KiwiSaver's "Free Money"

We are well and truly into the New Year, the financial year is drawing to a close, but did you know you could greet the New Year with some free money? Alex explains.

 

People are often surprised to hear that the government actually hands out free money to everyone who contributes to KiwiSaver. It comes in the form of Member Tax Credits.

 

So how much Member Tax Credits (a.k.a “free money”) can you get?

 

That all depends how much you put in to KiwiSaver. The government will pay 50 cents for every dollar a member contributes annually up to a maximum payment of $521.43. This means that you must contribute $1,042.86 annually to qualify for the maximum payment of $521.43.

 

For most people who haven’t opted out for KiwiSaver, this will happen automatically by contributing (a minimum) three per cent of their income on KiwiSaver. For most full-time workers this will take you over the $1042.86 threshold.

 

However, if you have not been contributing due to a KiwiSaver holiday or you are self-employed or you have been without a job, KiwiSaver’s Member Tax Credits could still work for you.

 

To explain, you may have heard this saying: "The best time to plant a tree was 20 years ago. The second best time is now!” As in previous mentioned situations, you are still eligible for KiwiSaver’s “free money” by manually adding some extra funds to your KiwiSaver. If you do this before the end of the KiwiSaver year (this year runs from 1 July to 30 June) you will receive this year’s Member Tax Credits.

 

If you don’t have a KiwiSaver or have some questions about it feel free to contact me for an obligation-free chat.

 

Fun Fact: Last year the government set aside a whopping $500 million of Member Tax Credits that were unclaimed by participants.

 

Also read this helpful Stuff.co.nz article:  http://www.stuff.co.nz/business/money/10506702/KiwiSavers-missing-400m

 

Alex Barendregt is a Registered Financial Adviser with Velocity Financial.

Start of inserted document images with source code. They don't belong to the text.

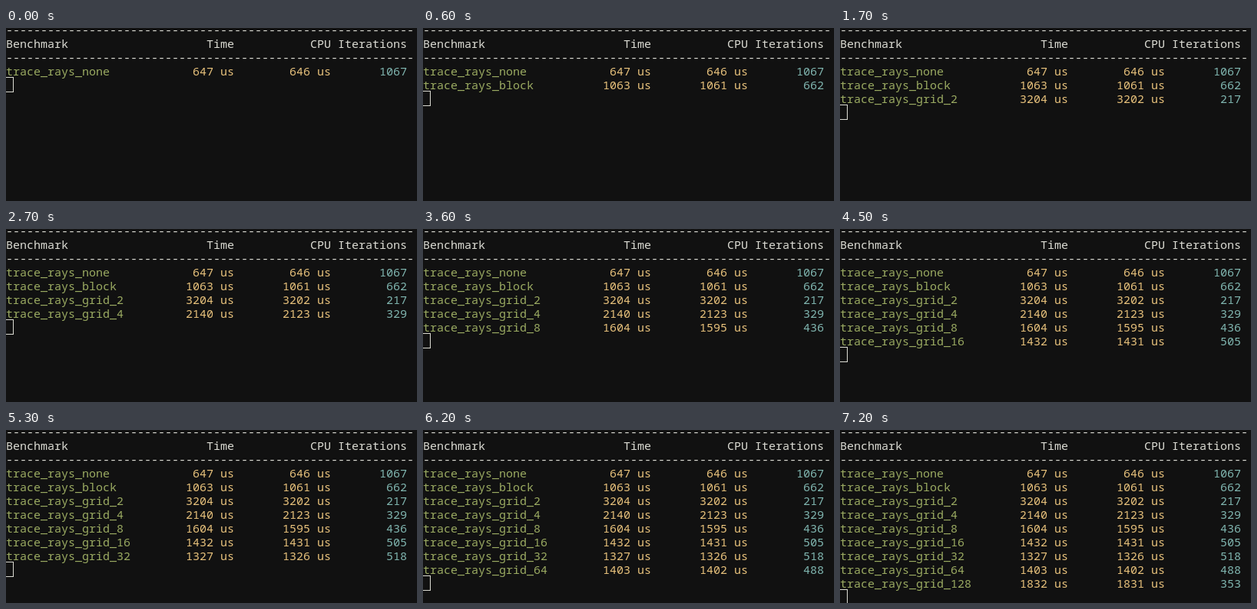
An HTML page that plays this animation: 535x226 px, repeating every 8000 ms.

```html
<!DOCTYPE html>
<html lang="en">
<head>
<meta charset="utf-8">
<title>Ray tracing benchmark</title>
<style>
  html, body, main {
    margin: 0;
    width: 100%;
    height: 100%;
    overflow: hidden;
    background: #111;
  }
  main { position: relative; }
  pre {
    position: absolute;
    left: 0;
    top: -7px;
    margin: 0;
    font: 15px/18px "Noto Sans Mono", monospace;
    color: #dcdcd4;
  }
  .name { color: #9bab62; }
  .time { color: #e8c27c; }
  .runs { color: #80b6b0; }

  /* Hides the rows not yet printed and carries the cursor. */
  .pending {
    position: absolute;
    left: 0;
    top: 66px;
    width: 100%;
    height: 160px;
    background: #111;
    animation: print 8s step-end infinite;
  }
  /* The outline lies one pixel outside its 9 by 18 cell. */
  .pending::before {
    content: "";
    position: absolute;
    left: -1px;
    top: -2px;
    box-sizing: border-box;
    width: 11px;
    height: 20px;
    border: 1px solid #dcdcd4;
  }
  @keyframes print {
    0%     { transform: translateY(0); }
    7.5%   { transform: translateY(18px); }
    21.25% { transform: translateY(36px); }
    33.75% { transform: translateY(54px); }
    45%    { transform: translateY(72px); }
    56.25% { transform: translateY(90px); }
    66.25% { transform: translateY(108px); }
    77.5%  { transform: translateY(126px); }
    90%, 100% { transform: translateY(144px); }
  }
</style>
</head>
<body>
<main>
  <pre id="log"></pre>
  <div class="pending"></div>
</main>
<script>
  const results = [
    ["none", 647, 646, 1067],
    ["block", 1063, 1061, 662],
    ["grid_2", 3204, 3202, 217],
    ["grid_4", 2140, 2123, 329],
    ["grid_8", 1604, 1595, 436],
    ["grid_16", 1432, 1431, 505],
    ["grid_32", 1327, 1326, 518],
    ["grid_64", 1403, 1402, 488],
    ["grid_128", 1832, 1831, 353]
  ];

  const rule = "-".repeat(59);
  const span = (kind, text) => `<span class="${kind}">${text}</span>`;
  const columns = (name, time, cpu, runs) =>
    [name.padEnd(20), time.padStart(13), cpu.padStart(14), runs.padStart(11)];

  const rows = results.map(([scene, time, cpu, runs]) => {
    const [a, b, c, d] = columns("trace_rays_" + scene, time + " us", cpu + " us", String(runs));
    return span("name", a) + span("time", b + c) + span("runs", d);
  });

  const header = columns("Benchmark", "Time", "CPU", "Iterations").join("");
  document.getElementById("log").innerHTML = [rule, header, rule, ...rows].join("\n");
</script>
</body>
</html>
```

No investment decision should be taken based on the information in this blog alone. A disclosure statement is available free of charge upon request